Researchers took advantage of the fact that cavities develop when the acids produced by microorganisms found in dental plaque begin to demineralise tooth enamel and produce distinct chemical changes.

By focusing RS optical fibers on individual teeth, the authors were able to track the unique light patterns that emanate from chemical compositions on either healthy or decaying enamel.

Theoretically, such a process could quickly spot tooth decay at a much earlier stage than the current screening standard, which is based on visual exams and X-rays.

The result of such early detection might be cavity prevention, not repair, the researchers said. In essence, sites of decay could be rematerialized with medicinal mouthwashes and fluoride varnishes, preventing the development of full-blown cavities and eliminating the need for dental drilling.

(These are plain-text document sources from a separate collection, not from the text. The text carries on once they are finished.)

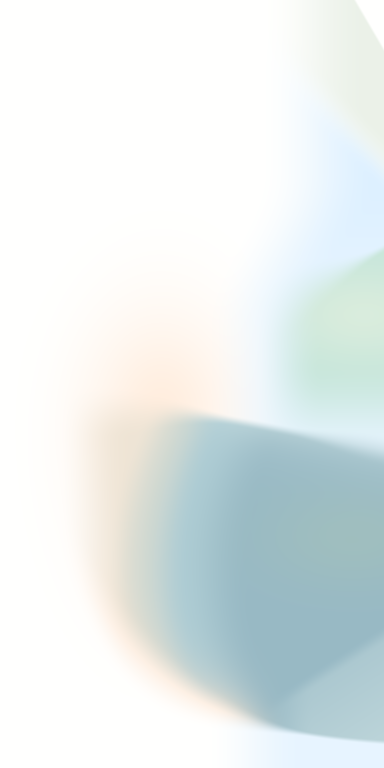
Reproduce this background procedurally as a Shadertoy shader.

```glsl
const vec3 PAPER      = vec3(1.00, 1.00, 0.995);
const vec3 HALO       = vec3(1.00, 0.985, 0.970);
const vec3 PEACH      = vec3(1.00, 0.93, 0.87);
const vec3 APRICOT    = vec3(0.985, 0.885, 0.80);
const vec3 SKY        = vec3(0.865, 0.94, 1.00);
const vec3 SAGE       = vec3(0.92, 0.945, 0.91);
const vec3 MINT       = vec3(0.775, 0.90, 0.855);
const vec3 MINT_LIGHT = vec3(0.85, 0.925, 0.865);
const vec3 SAND       = vec3(0.935, 0.895, 0.835);
const vec3 REED       = vec3(0.82, 0.85, 0.82);
const vec3 LAGOON     = vec3(0.68, 0.80, 0.83);
const vec3 DEEP       = vec3(0.595, 0.725, 0.77);
const vec3 MOSS       = vec3(0.63, 0.75, 0.74);
const vec3 MIST       = vec3(0.76, 0.85, 0.865);

const vec2 HALO_CENTER  = vec2(0.42, 0.80);
const vec2 HALO_RADIUS  = vec2(0.39, 0.68);
const vec2 PEACH_CENTER = vec2(0.42, 0.92);
const vec2 PEACH_RADIUS = vec2(0.17, 0.23);
const vec2 MOSS_CENTER  = vec2(0.92, 0.60);
const vec2 MOSS_RADIUS  = vec2(0.24, 0.13);

float glow(vec2 p, vec2 center, vec2 radius) {
    vec2 q = (p - center) / radius;
    return exp(-dot(q, q));
}

// Height of a line through a point.
float lineAt(float x, vec2 point, float slope) {
    return point.y + slope * (x - point.x);
}

// Coverage above zero, feathered on both sides.
float feather(float d, float width) {
    return smoothstep(-width, width, d);
}

float poolTop(float x) {
    float d = x - 0.5;
    return 0.93 - 0.1 * (d + sqrt(d * d + 0.01));
}

float poolBottom(float x) {
    return 0.05 + 1.106 * exp(-4.2 * x);
}

vec3 poolColor(vec2 p, float top, float bottom) {
    // Bowed horizontal ramp from sand to deep water
    float x = p.x - 0.6 * (p.y - 0.5) * (p.y - 0.5);
    vec3 color = mix(SAND, REED, smoothstep(0.27, 0.39, x));
    color = mix(color, LAGOON, smoothstep(0.36, 0.49, x));
    color = mix(color, DEEP, smoothstep(0.46, 0.65, x));
    color = mix(color, MOSS, 0.8 * glow(p, MOSS_CENTER, MOSS_RADIUS));

    // Pale upper rim and lower right fold
    float rim = exp(-max(top - p.y, 0.0) / 0.055);
    color = mix(color, MIST, 0.7 * rim * smoothstep(0.42, 0.65, p.x));
    float fold = lineAt(p.x, vec2(0.716, 0.165), 0.64) - p.y;
    float foldLight = feather(fold, 0.025) * (0.45 + 1.4 * max(fold, 0.0));
    color = mix(color, MIST, min(foldLight, 0.9) * smoothstep(0.66, 0.82, p.x));

    // Warm lower left rim
    float warmth = exp(-max(p.y - bottom, 0.0) / 0.05);
    warmth *= 1.0 - smoothstep(0.56, 0.76, p.x);
    return mix(color, APRICOT, warmth);
}

void mainImage(out vec4 fragColor, in vec2 fragCoord) {
    // The canvas spans 1 by 2 units.
    vec2 p = fragCoord / iResolution.xy * vec2(1.0, 2.0);
    vec3 color = PAPER;

    // Faint halo and peach glow
    float halo = 1.0 - length((p - HALO_CENTER) / HALO_RADIUS);
    color = mix(color, HALO, 0.6 * smoothstep(0.0, 0.5, halo));
    color = mix(color, PEACH, glow(p, PEACH_CENTER, PEACH_RADIUS));

    // Blue veil, swelling to the left as it descends
    float lowered = 1.0 - smoothstep(1.15, 1.55, p.y);
    float veilLeft = 0.67 - 0.14 * lowered;
    float veil = smoothstep(veilLeft, veilLeft + 0.32 - 0.06 * lowered, p.x);
    float diagonal = lineAt(p.x, vec2(0.742, 1.844), -1.01) - p.y;
    veil *= feather(diagonal, 0.09) * (1.0 - 0.3 * lowered);
    color = mix(color, SKY, veil);

    // Sage wedge with a crisp right edge
    float wedgeEdge = lineAt(p.x, vec2(0.924, 2.0), -1.71) - p.y;
    float wedge = feather(-diagonal, 0.07) * feather(wedgeEdge, 0.008);
    wedge *= smoothstep(0.68, 0.96, p.x);
    color = mix(color, SAGE, wedge);

    // Mint leaf
    float leafTop = lineAt(p.x, vec2(0.755, 1.219), 0.55) - p.y;
    float leaf = feather(leafTop, mix(0.10, 0.012, smoothstep(0.72, 1.0, p.x)));
    leaf *= smoothstep(0.66, 0.84, p.x) * smoothstep(0.80, 1.06, p.y);
    float leafLight = glow(p, vec2(0.95, 1.18), vec2(0.22, 0.12));
    color = mix(color, mix(MINT, MINT_LIGHT, leafLight), leaf);

    // Teal pool
    float top = poolTop(p.x);
    float bottom = poolBottom(p.x);
    float topSoft = mix(0.075, 0.014, smoothstep(0.25, 0.62, p.x));
    topSoft += 0.03 * smoothstep(0.75, 1.0, p.x);
    float bottomSoft = mix(0.12, 0.007, smoothstep(0.25, 0.82, p.x));
    float pool = feather(top - p.y, topSoft) * feather(p.y - bottom, bottomSoft);
    pool *= smoothstep(0.15, 0.34, p.x);
    color = mix(color, poolColor(p, top, bottom), pool);

    fragColor = vec4(color, 1.0);
}
```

Study supervisor Dr. Frederic Festy said that larger studies involving patients are in the planning stages.

"However, that is not to say dentist drills would become obsolete," said Downey. She and her team noted that, in its current form, the screening procedure would be both expensive and time-consuming. "I think there will always be those of us who like our sweets a bit too much, and visit the dentist too infrequently, to keep them in business," she said.

But Charlie Brown, national counsel for Consumers for Dental Choice, based in Washington, D.C., hailed the innovation as an "excellent development."

"Anything that means that there might be fewer filling materials used in the mouth is a tremendously positive development," Brown said. "I salute any technology that will scan the mouth and prevent cavities before they occur, so we can try to have the least intervention in the mouth as possible."

-Alan Mozes

More information

There's more on dental cavities at the American Dental Association.



SOURCES: Frances Downey, Ph.D. candidate, Biomaterials, Biomimetics & Biophotonics Research Group, Dental Institute, King's College London, U.K.; Charlie Brown, national counsel, Consumers for Dental Choice, Washington, D.C.; June 2008 Microscience 2008 conference, London

Last Updated: Aug. 22, 2008

Copyright 2008 ScoutNews, LLC. All rights reserved.

More articles at www.eholistic.com